Storia dell’arte 4, Ottobre – Dicembre 1969
Ein Album mit Porträtzeichnungen Ottavio Leonis

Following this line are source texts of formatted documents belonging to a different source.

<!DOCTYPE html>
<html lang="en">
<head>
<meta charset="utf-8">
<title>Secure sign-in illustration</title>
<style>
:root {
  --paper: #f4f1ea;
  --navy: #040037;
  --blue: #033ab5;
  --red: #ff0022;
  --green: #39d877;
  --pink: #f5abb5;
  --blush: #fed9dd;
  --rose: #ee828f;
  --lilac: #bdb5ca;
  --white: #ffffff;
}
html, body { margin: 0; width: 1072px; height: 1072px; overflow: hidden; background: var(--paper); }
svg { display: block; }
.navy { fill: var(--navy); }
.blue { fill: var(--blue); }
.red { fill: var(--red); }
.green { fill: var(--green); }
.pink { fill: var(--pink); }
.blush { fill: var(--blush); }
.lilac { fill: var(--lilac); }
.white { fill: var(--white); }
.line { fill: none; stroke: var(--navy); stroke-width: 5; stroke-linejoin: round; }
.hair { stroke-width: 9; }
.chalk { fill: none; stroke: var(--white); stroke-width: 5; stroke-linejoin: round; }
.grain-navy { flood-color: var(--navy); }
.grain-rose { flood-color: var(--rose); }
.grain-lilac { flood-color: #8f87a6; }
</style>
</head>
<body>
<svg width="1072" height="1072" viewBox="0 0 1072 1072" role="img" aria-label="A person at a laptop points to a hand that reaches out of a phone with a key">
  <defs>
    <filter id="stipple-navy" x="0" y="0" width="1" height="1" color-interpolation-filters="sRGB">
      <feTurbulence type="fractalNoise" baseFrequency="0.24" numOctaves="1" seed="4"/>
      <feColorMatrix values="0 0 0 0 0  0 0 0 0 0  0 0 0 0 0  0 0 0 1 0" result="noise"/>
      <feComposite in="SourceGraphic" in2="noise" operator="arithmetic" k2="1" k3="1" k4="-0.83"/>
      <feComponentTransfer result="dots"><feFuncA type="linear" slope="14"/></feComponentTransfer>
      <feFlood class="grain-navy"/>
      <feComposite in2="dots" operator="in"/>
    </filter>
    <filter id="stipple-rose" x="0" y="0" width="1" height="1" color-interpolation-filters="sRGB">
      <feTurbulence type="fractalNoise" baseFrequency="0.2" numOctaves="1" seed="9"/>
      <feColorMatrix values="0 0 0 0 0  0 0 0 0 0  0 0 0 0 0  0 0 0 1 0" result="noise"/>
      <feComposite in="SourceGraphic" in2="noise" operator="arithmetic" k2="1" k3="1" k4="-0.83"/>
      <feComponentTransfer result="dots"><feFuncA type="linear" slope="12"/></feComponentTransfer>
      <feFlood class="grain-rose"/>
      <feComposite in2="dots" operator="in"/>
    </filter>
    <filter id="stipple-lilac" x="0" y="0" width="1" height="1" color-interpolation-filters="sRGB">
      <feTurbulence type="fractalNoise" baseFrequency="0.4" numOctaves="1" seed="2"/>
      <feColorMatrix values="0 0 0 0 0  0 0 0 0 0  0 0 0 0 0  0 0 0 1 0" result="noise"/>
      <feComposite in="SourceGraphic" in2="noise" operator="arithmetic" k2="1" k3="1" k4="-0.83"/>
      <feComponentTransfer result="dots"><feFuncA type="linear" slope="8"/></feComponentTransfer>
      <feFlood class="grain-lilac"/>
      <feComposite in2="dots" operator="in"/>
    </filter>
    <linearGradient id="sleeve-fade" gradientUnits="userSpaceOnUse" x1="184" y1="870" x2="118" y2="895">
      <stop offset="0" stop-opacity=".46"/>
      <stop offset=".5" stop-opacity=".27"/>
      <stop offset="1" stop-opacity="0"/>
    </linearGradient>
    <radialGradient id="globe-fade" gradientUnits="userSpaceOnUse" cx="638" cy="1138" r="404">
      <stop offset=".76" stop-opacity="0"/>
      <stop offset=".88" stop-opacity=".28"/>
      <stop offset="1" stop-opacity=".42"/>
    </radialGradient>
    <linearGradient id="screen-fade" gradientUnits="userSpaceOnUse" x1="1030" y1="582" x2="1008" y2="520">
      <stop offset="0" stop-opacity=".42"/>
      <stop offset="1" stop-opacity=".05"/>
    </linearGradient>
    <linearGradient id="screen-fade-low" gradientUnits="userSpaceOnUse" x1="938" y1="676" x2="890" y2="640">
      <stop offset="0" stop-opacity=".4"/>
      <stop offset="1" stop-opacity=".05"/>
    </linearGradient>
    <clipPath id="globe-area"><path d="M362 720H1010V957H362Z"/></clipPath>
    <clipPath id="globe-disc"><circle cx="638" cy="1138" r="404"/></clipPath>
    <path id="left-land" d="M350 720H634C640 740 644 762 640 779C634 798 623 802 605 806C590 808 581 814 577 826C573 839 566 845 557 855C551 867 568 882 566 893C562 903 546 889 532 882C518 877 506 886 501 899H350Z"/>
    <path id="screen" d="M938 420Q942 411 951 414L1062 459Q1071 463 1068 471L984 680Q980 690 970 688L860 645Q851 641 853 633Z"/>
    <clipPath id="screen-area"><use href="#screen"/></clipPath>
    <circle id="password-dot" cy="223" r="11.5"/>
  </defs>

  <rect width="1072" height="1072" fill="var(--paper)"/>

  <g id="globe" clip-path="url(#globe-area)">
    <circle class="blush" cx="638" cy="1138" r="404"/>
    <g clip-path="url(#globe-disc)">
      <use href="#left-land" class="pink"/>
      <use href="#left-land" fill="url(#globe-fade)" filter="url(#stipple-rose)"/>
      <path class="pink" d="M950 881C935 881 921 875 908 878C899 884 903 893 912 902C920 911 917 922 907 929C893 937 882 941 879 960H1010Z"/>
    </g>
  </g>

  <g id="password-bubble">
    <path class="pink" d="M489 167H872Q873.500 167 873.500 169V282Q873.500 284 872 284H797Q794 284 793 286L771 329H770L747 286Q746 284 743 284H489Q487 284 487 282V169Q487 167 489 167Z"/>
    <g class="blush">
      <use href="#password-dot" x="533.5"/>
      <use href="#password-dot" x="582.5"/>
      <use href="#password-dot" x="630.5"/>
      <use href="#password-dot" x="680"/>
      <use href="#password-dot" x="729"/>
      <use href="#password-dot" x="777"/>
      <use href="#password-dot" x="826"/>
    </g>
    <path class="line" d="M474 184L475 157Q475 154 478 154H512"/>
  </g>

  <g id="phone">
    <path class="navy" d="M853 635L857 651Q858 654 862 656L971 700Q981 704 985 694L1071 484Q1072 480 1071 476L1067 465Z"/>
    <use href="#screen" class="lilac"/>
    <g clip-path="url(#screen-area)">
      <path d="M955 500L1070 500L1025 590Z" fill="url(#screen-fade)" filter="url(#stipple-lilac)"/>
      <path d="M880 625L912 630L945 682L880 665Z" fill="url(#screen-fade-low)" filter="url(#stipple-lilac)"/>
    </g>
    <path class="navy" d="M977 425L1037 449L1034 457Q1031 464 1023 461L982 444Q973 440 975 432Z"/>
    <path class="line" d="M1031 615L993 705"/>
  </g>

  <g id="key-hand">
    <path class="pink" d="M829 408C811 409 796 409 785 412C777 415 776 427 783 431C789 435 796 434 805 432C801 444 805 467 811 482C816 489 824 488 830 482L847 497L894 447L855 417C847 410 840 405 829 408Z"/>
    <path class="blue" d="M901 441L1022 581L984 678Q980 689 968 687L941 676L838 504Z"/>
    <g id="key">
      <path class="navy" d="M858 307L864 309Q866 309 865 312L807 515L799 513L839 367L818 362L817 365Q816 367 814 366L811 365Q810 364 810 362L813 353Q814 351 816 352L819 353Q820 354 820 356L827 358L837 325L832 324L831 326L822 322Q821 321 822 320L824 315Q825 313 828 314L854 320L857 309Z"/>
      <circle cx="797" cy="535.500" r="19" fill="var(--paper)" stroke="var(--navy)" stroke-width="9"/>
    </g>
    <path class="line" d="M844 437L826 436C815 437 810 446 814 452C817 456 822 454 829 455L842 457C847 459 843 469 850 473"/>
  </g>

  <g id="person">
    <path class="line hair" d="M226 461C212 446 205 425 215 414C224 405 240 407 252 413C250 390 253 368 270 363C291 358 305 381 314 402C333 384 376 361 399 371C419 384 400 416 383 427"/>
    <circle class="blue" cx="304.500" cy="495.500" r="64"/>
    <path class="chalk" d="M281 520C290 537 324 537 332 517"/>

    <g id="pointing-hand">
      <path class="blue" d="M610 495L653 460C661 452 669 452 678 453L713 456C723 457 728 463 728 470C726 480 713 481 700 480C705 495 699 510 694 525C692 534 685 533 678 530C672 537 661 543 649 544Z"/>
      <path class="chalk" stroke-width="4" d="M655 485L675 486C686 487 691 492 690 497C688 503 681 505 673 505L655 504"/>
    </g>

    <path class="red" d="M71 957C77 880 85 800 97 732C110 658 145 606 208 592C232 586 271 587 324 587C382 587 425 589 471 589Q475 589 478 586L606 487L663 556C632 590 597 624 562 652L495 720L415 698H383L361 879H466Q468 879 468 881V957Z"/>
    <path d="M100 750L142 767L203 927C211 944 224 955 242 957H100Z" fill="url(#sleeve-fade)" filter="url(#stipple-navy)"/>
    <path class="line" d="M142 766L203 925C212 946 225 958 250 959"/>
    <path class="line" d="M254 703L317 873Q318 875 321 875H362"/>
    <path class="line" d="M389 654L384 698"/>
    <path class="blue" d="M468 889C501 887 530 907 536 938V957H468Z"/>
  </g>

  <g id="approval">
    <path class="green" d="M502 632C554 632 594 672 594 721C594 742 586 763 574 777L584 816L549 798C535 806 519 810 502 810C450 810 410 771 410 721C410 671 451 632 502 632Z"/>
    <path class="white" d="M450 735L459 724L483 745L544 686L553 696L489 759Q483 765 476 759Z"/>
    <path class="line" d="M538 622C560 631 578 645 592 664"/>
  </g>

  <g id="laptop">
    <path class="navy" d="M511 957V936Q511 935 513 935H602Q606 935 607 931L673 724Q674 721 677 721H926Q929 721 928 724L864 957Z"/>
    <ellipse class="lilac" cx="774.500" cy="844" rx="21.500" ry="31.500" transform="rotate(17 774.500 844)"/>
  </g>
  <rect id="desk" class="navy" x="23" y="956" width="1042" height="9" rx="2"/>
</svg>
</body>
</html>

Ottavio Leoni was one of the most famous portrait-artists of the first quarter of the XVII century. His drawings, which are mentioned by Baglioni in his Life of the artist, were sketched on blue paper « à deux crayons », that is to say, in black and red chalk, with touches of white: this technique is sometimes defined as being « à trois crayons » and has been adopted previously by Federico Zuccari and by Goltzius, but Leoni contributed more than anyone else to its diffusion. Ottavio Leoni, who was born probably in Rome in 1578 was trained by his father Ludovico to execute small-size portraits. In 1604 he was nominated a member of the Academy of St. Luke and in 1614 assumed the dignity of Prince of the same Academy. He must have been closely associated with the aesthetic theories of the Academy, but since he left no written record of his ideas the fundamental criteria on which he based his art when drawing his portraits must be deduced from what we know of those theories. Leoni also painted portraits in oils and several altar-pieces, but what made him famous, apart from his portrait-drawings, was a series of engraved portraits; while preparing the copper-plates for these engravings he contracted a gastric disturbance which led to his death in 1630. Baglione recounts that Leoni had dedicated himself to a « virtuous and weighty task », that is to say, the preparation of a series of engravings reproducing « portraits of various Princes and persons virtuous in their professions and dedicated men ». This series of engravings, to the number of 40, was interrupted by the artist’s decease. We do not know how he would have completed it. This essay discusses an album containing 27 portrait-drawings, 19 of which were probably preparatory designs for the engravings he managed to execute; the other drawings were probably intended to be engraved, too. This album, which is in the Biblioteca Marucelliana in Florence, is a compilation put together in the XVIII century by the simple method of gumming Leoni’s drawings to sheets of paper to form a volume. It contains 14 portraits of painters (self-portrait, Annibale Carracci, Agostino Carracci, Caravaggio, Tempesta, Cavalier d’Arpino, Guercino, Filippo d’Angeli, Pomarancio, Vouet, Baglione, Mao Salini, Domenico Ambrogini, Girolamo Nanni), 3 portraits of sculptors (G. L. Bernini, Ludovico Leoni, Marcello Provenzale), 2 portraits of astronomers (Galileo and Christoph Schreiner), 7 men-of-letters (Giovanni Ciampoli, G. B. Marino, Gabriello Chiabrera, Francesco Bracciolini, Pierfrancesco Paoli da Pesaro, Scipion Cicero, Tommaso Stigliano) and concludes with a further self-portrait. Leoni appears to have desired to include in his choice of portraits only those « famous men » who were still alive in 1600 and in this he shows a certain affinity with Baglione, who included in his « Lives » only those artists who were still living in the period 1572-1642. What is new in Leoni’s choice of subjects is the fact that he extended his scope to include other fields of knowledge, for in addition to the usual series of artists he gives us portraits of « various Princes and people renowned in every profession ». Similar criteria were also adopted by Paolo Giovio and Francisco Pacheco. The drawings in the album from the Biblioteca Marucelliana are compared in detail with the engravings Leoni made from them and with other portraits of the same persons, the result being that Leoni evidently tended to idealize his subjects. This is particularly striking in his portraits of Bernini and Vouet. The author views this idealization not as a mere general embellishment of the portraits but as an interpretation corresponding with the aesthetic theories of the end of the Cinquecento and the beginning of the Seicento, and quotes, in support of his theory, various remarks on the art of portrait-painting by Agucchi, Bellori, Vasari, Lomazzo, Armenino and Zuccari.